Published: 27 August 2013

Abstract

Background

Autism is a pervasive neurodevelopmental disorder. At present there are no defined mechanisms of pathogenesis and therapy is mostly limited to behavioral interventions. Stem cell transplantation may offer a unique treatment strategy for autism due to immune and neural dysregulation observed in this disease. This non-randomized, open-label, single center phase I/II trial investigated the safety and efficacy of combined transplantation of human cord blood mononuclear cells (CBMNCs) and umbilical cord-derived mesenchymal stem cells (UCMSCs) in treating children with autism.

Methods

37 subjects diagnosed with autism were enrolled into this study and divided into three groups: CBMNC group (14 subjects, received CBMNC transplantation and rehabilitation therapy), Combination group (9 subjects, received both CBMNC and UCMSC transplantation and rehabilitation therapy), and Control group (14 subjects, received only rehabilitation therapy). Transplantations included four stem cell infusions through intravenous and intrathecal injections once a week. Treatment safety was evaluated with laboratory examinations and clinical assessment of adverse effects. The Childhood Autism Rating Scale (CARS), Clinical Global Impression (CGI) scale and Aberrant Behavior Checklist (ABC) were adopted to assess the therapeutic efficacy at baseline (pre-treatment) and following treatment.

Results

There were no significant safety issues related to the treatment and no observed severe adverse effects. Statistically significant differences were shown on CARS, ABC scores and CGI evaluation in the two treatment groups compared to the control at 24 weeks post-treatment (p < 0.05).

Conclusions

Transplantation of CBMNCs demonstrated efficacy compared to the control group; however, the combination of CBMNCs and UCMSCs showed larger therapeutic effects than the CBMNC transplantation alone.
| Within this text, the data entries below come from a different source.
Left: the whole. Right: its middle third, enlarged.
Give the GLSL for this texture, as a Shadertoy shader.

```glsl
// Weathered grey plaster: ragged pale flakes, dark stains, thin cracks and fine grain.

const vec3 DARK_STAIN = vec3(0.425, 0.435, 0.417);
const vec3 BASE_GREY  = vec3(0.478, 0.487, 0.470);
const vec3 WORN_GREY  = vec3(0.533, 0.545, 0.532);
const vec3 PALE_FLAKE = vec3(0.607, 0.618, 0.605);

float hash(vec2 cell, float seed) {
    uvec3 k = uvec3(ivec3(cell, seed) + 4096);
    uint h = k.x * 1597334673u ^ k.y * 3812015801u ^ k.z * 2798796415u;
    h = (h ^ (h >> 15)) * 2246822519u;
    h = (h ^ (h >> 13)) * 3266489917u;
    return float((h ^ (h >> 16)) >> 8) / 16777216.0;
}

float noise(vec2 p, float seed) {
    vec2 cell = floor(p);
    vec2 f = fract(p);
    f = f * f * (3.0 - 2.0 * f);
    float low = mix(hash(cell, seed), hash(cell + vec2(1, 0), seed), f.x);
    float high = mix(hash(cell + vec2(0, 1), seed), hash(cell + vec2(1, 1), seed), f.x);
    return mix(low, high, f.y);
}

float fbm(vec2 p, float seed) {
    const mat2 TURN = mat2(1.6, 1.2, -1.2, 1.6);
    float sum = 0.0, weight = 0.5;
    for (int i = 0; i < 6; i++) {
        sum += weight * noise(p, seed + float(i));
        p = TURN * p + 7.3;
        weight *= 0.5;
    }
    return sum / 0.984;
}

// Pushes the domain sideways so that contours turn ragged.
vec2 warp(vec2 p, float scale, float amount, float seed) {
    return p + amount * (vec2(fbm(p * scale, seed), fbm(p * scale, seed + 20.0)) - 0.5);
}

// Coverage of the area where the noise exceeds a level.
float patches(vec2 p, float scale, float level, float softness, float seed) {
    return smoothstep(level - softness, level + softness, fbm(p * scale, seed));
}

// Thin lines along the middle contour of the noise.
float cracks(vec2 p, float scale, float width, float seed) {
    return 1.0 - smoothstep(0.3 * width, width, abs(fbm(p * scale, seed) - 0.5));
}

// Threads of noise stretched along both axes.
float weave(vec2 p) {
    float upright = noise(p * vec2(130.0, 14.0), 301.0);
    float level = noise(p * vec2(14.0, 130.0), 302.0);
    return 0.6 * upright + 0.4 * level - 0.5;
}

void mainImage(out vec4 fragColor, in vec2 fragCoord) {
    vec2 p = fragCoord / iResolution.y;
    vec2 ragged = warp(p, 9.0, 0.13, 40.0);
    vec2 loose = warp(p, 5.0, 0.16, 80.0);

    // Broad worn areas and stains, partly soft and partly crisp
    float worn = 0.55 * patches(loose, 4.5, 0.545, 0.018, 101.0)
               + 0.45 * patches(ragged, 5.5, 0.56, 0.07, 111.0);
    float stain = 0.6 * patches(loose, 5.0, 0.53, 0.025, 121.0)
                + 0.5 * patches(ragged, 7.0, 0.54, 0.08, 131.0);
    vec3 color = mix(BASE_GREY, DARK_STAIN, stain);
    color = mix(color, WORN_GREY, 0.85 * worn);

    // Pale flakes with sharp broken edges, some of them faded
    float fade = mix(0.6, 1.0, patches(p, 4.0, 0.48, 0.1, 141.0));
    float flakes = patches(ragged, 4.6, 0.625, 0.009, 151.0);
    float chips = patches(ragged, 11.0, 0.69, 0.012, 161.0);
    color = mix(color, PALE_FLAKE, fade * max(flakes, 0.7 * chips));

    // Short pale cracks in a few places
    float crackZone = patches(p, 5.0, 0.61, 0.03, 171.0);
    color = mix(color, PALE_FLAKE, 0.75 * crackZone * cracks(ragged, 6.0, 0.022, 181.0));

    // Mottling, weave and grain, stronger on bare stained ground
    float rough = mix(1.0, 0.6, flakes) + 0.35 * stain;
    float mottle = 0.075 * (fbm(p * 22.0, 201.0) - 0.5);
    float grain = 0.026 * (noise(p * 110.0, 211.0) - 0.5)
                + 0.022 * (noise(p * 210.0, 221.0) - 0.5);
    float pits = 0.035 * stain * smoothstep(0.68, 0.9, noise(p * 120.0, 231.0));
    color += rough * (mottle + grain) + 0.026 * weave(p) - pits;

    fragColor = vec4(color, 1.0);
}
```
There were no safety issues noted during infusion and the whole monitoring period.

Trial registration

ClinicalTrials.gov: NCT01343511, Title “Safety and Efficacy of Stem Cell Therapy in Patients with Autism”.
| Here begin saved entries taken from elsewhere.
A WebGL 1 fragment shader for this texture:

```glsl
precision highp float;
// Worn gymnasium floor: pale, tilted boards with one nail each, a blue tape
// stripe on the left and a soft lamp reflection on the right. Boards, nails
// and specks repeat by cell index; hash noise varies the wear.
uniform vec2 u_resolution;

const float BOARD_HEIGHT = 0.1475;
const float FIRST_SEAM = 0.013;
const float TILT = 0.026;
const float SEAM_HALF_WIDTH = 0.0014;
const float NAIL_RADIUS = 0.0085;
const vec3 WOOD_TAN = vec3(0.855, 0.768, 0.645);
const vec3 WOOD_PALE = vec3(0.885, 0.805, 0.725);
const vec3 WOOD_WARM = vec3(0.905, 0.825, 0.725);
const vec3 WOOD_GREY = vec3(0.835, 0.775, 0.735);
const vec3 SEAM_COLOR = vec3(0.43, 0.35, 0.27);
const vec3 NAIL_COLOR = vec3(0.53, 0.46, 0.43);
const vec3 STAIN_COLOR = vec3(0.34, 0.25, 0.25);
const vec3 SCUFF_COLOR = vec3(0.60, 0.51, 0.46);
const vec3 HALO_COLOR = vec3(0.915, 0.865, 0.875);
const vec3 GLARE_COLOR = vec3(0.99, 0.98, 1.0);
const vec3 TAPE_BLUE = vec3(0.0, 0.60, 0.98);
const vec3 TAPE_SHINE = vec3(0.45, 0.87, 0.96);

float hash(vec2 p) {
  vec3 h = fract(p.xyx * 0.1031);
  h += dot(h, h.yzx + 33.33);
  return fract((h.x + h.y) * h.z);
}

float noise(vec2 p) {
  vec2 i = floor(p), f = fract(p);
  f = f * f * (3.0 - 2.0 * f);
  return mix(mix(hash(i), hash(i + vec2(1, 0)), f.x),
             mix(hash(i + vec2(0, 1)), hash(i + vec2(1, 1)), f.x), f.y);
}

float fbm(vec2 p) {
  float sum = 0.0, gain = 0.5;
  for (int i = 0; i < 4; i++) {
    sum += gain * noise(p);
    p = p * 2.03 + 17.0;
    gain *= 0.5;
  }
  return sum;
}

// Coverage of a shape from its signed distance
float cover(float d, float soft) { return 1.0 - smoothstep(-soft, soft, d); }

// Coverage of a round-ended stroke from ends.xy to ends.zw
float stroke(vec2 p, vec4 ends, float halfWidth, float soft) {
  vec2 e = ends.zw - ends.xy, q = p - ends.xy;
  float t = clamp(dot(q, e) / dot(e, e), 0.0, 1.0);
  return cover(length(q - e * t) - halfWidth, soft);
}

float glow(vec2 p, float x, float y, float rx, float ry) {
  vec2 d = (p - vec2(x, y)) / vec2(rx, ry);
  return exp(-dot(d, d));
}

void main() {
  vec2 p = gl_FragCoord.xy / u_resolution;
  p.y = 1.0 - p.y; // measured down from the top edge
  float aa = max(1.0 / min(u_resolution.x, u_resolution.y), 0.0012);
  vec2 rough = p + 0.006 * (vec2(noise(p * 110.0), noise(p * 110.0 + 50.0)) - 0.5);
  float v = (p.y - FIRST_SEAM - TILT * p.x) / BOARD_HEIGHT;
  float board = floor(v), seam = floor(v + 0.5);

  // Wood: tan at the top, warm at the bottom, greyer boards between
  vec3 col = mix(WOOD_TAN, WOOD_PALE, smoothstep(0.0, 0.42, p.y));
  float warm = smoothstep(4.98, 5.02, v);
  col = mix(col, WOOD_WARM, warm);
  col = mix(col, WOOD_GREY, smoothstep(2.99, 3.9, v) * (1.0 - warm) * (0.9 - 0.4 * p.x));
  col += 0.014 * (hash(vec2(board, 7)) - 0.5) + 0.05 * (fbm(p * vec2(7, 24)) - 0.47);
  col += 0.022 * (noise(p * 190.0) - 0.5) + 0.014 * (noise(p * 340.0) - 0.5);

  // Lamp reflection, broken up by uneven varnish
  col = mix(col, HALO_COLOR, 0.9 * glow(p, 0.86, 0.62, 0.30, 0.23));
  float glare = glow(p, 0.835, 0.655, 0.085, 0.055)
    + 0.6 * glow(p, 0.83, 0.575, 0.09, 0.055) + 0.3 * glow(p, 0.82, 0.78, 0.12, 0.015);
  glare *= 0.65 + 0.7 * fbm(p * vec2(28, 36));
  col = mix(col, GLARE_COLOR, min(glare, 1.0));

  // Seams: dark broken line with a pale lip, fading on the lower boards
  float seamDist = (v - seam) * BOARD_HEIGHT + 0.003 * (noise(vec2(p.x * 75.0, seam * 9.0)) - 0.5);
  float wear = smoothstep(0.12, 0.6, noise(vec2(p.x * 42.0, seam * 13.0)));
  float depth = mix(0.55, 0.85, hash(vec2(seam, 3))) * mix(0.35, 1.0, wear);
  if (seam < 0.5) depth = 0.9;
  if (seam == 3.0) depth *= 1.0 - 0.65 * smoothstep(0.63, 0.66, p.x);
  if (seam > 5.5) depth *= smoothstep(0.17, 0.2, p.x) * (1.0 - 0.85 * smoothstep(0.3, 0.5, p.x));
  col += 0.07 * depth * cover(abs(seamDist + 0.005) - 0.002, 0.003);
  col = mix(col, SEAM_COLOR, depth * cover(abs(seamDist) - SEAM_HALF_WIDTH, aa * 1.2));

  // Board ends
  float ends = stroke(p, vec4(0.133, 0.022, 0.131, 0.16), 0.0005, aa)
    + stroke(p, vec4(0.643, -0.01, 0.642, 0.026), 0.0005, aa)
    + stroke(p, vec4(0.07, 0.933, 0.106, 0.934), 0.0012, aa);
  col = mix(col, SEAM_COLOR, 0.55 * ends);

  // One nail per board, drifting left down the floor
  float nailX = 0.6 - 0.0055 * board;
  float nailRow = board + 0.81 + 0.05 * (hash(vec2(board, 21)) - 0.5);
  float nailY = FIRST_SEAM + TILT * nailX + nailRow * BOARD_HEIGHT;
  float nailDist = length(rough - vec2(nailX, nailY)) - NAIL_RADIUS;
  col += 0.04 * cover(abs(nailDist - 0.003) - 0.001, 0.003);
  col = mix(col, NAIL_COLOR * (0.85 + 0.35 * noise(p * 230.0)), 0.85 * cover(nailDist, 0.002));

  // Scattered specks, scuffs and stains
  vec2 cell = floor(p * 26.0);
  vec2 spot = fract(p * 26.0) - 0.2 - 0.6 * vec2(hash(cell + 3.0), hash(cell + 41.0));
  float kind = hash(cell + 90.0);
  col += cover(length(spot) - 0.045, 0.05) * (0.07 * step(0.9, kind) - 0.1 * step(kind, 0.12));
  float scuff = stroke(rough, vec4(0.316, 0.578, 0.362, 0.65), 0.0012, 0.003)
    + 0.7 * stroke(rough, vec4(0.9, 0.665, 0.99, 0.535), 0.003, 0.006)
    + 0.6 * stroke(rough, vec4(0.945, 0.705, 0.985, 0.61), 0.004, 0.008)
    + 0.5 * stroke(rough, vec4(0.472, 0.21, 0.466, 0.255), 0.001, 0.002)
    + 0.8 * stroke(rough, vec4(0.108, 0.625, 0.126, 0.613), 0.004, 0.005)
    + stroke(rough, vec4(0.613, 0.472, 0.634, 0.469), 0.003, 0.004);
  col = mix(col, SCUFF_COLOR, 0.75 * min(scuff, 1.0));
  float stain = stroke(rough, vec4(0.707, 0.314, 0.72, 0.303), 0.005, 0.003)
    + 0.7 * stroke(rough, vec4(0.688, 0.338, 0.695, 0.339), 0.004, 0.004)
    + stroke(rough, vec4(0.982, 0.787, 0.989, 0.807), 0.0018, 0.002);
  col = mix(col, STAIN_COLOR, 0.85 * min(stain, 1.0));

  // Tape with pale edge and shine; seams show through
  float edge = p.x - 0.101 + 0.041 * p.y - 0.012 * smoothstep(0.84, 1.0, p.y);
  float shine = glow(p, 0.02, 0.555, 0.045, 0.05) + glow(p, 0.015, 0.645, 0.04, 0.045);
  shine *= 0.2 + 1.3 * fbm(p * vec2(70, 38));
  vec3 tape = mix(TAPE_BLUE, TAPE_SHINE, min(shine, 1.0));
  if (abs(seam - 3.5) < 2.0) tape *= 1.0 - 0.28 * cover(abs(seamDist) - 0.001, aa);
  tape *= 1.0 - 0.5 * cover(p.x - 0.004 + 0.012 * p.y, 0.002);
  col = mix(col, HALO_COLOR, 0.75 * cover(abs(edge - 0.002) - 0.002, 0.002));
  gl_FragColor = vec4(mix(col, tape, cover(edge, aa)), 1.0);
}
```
Keywords:
Autism; Cord blood mononuclear cell; Umbilical cord-derived mesenchymal stem cell; Cell transplantation